The Life You Save
He couldn't be a knight. So he became the next best thing.
He who saves a life saves the world entire. — The Talmud
P had badly wanted to be a knight when he grew up. Fighting dragons, mainly. Unfortunately, that wasn’t an option. He likes to say he signed up for the college course but didn’t get the grades. Should have studied harder.
But P had bigger problems. P was depressed. So depressed, he wanted to kill himself. This became the new plan.
P tried to carry out that plan. When it failed, he tried again. But somehow, it never quite worked out. One day, he woke up and realized this, too, was not an option.
After he’d had time to rethink his life, finding love along the way, P joined Ireland’s police force, the Gardaí. Or, in full, the Garda Síochána—“Guardians of the Peace.” Maybe he couldn’t be a knight. But he could be the next best thing.
The job was tough, but he was good at it. Dragons, he would learn, came in many shapes. Some of them might try to bash you in the head with a hammer, or stick you in the ribs with a knife. Or stick someone else, unless you got your hands on them first.
They couldn’t breathe fire, these dragons. But they didn’t need to. They knew the secret of man’s red flower. They knew that all it took was a single match. A dark night. A quiet car park, under a sleeping apartment complex. Nobody awake. Nobody to see. Nobody to stop you as you lit the flame. Nobody to catch you as you ran away.
By the time P and his fellow guardians arrived that one dark night, the dragon was gone. But the fire was climbing.
Policy was clear: In the event of a building fire, call the fire brigade and wait. And wait. Do not, under any circumstances, do the fire brigade’s job for them.
P knew this. They all knew this. A sensible policy, they would grudgingly admit. In fact, this particular apartment complex was next-door to a fire station. But at this point in time, the fire brigade was not there.
By now, the neighbors were rushing out in their jammies and slippers to watch the flames and call for help. Nobody had come out, they told P and the boys. Everyone was asleep.
But the policy was clear. The instruction over the radio from Control was clear: “Do not go in.”
But on this night, what was a knight to do?
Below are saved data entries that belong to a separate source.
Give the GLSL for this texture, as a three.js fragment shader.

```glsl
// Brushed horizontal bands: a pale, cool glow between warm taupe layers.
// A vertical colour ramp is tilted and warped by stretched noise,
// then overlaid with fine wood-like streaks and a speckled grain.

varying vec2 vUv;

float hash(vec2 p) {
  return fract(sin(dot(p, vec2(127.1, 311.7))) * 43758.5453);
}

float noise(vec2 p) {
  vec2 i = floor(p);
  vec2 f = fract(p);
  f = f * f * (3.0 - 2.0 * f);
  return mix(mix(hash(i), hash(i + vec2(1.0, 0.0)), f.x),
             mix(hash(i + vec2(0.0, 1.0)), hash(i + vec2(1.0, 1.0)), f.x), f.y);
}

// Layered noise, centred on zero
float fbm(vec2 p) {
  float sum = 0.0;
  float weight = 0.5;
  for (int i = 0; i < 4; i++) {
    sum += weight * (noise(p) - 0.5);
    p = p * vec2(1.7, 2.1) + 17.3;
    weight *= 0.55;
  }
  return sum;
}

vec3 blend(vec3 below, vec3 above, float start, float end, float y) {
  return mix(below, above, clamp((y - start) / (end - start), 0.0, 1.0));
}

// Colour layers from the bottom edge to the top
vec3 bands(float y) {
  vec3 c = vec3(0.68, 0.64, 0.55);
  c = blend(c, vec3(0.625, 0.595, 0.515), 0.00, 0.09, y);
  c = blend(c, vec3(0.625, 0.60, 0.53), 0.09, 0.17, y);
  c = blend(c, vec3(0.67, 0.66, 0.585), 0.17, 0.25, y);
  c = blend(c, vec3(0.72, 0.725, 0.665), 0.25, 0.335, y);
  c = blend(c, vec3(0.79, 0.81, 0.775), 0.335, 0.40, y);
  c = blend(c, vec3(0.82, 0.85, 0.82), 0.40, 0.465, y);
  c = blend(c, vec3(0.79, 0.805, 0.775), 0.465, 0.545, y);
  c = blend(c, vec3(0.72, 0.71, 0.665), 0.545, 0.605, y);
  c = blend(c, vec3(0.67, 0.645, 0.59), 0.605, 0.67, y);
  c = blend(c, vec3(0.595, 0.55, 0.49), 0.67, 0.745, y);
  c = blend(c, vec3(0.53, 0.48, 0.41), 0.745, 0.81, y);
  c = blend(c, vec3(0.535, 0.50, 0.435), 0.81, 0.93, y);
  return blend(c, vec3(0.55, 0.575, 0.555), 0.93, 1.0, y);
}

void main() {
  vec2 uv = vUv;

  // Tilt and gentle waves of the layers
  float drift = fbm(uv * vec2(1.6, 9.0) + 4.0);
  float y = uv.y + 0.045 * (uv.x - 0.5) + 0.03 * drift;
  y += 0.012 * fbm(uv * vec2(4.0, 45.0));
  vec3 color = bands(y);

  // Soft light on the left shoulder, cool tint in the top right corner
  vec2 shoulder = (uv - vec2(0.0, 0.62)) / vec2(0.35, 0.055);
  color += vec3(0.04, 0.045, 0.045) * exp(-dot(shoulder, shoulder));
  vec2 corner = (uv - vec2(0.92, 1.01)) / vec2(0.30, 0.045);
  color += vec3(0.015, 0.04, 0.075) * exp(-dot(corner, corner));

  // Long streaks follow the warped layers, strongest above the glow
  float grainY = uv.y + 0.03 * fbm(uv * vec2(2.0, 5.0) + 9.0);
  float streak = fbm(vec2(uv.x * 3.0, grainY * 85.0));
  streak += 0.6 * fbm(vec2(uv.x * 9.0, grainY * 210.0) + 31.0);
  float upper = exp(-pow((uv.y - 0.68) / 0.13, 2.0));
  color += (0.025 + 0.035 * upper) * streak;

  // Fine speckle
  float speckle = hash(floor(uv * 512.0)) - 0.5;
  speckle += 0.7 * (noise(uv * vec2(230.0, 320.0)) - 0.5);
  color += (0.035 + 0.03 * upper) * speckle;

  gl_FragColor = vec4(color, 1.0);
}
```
He can’t remember how many times he and the other Gardaí went back in and up the stairs. Nor can he remember exactly how many people they had to wake up, guide out and in many cases carry. But he remembers certain things very vividly, those moments that sear themselves into your soul, that lodge themselves in your brain with tenterhooks. Helping an old woman who kept saying she was sorry over and over, until eventually he made an executive decision and carried her. Rolling a guy out of bed stone cold drunk and carrying his dead weight down the stairs. Having to slap sense into a screaming mother who wouldn’t move. Finally picking up her daughter and running in hopes she would chase him. He felt ashamed. He had slapped a woman. He had tricked her. But what was a knight to do?
Over all, he remembers the smoke. Filthy, blinding stuff, coating his eyes, coating his throat and nostrils and lungs. He remembers the moment when he panicked, got low and crawled down the stairs himself. “Down,” instinct was telling him. “Stay down, and you’ll be O.K. You’ll be O.K.”
The fire brigade was in time. Sewage pipes had soaked up and slowed the flames. But nobody knew that.
When P climbed in his car that night, he snapped a selfie—a round, bespectacled young thirty-odd face that could pass for younger, tired and solemn, a bit grimy. When he got home, he couldn’t change out of his clothes before his wife had caught the smell. But then, not much ever did get past her.
Soon after, P’s sergeant called him and the boys into the office. He wanted a word. Meaning he wanted to say a few words. Specifically, the words, “I will murder you personally in the event that you ever pull such a stunt again.” That would be all, then. (In my American way, I had asked P if he and the boys would have been up for any medals. Besides the fact that nobody was getting any medals out of this, I was informed that “the Irish don’t really go in for medals.” There’s only one Garda decoration for courage, the Scott medal—“dreamt up by an American, as it happens.”)
P and his wife made a house a home. They made a little lord, a little lady. The lady doesn’t care much for dragons. One time she saw an ad on telly for How to Train Your Dragon and whispered a sinister request: “Kill it please Daddy.” Watching Jurassic Park as a toddler, she was frightened by the T-Rex, but not for long. Slightly bigger brother was ready to leap past her, brandishing a makeshift sword, crying death to T-Rex and all its pomps. In the evenings, P would listen patiently as he made up stories about a fierce little teddy with a shield made of cheese, who fights bad guys and hates bed time.
One night, P found him thrashing and muttering in his sleep, distressed, disturbed. P was gathering him up to comfort him, making soothing noises, when he spoke with a loud voice: “I AM A BRAVE KNIGHT!”
He who saves a life saves the world entire. And sometimes, the life you save may be your own.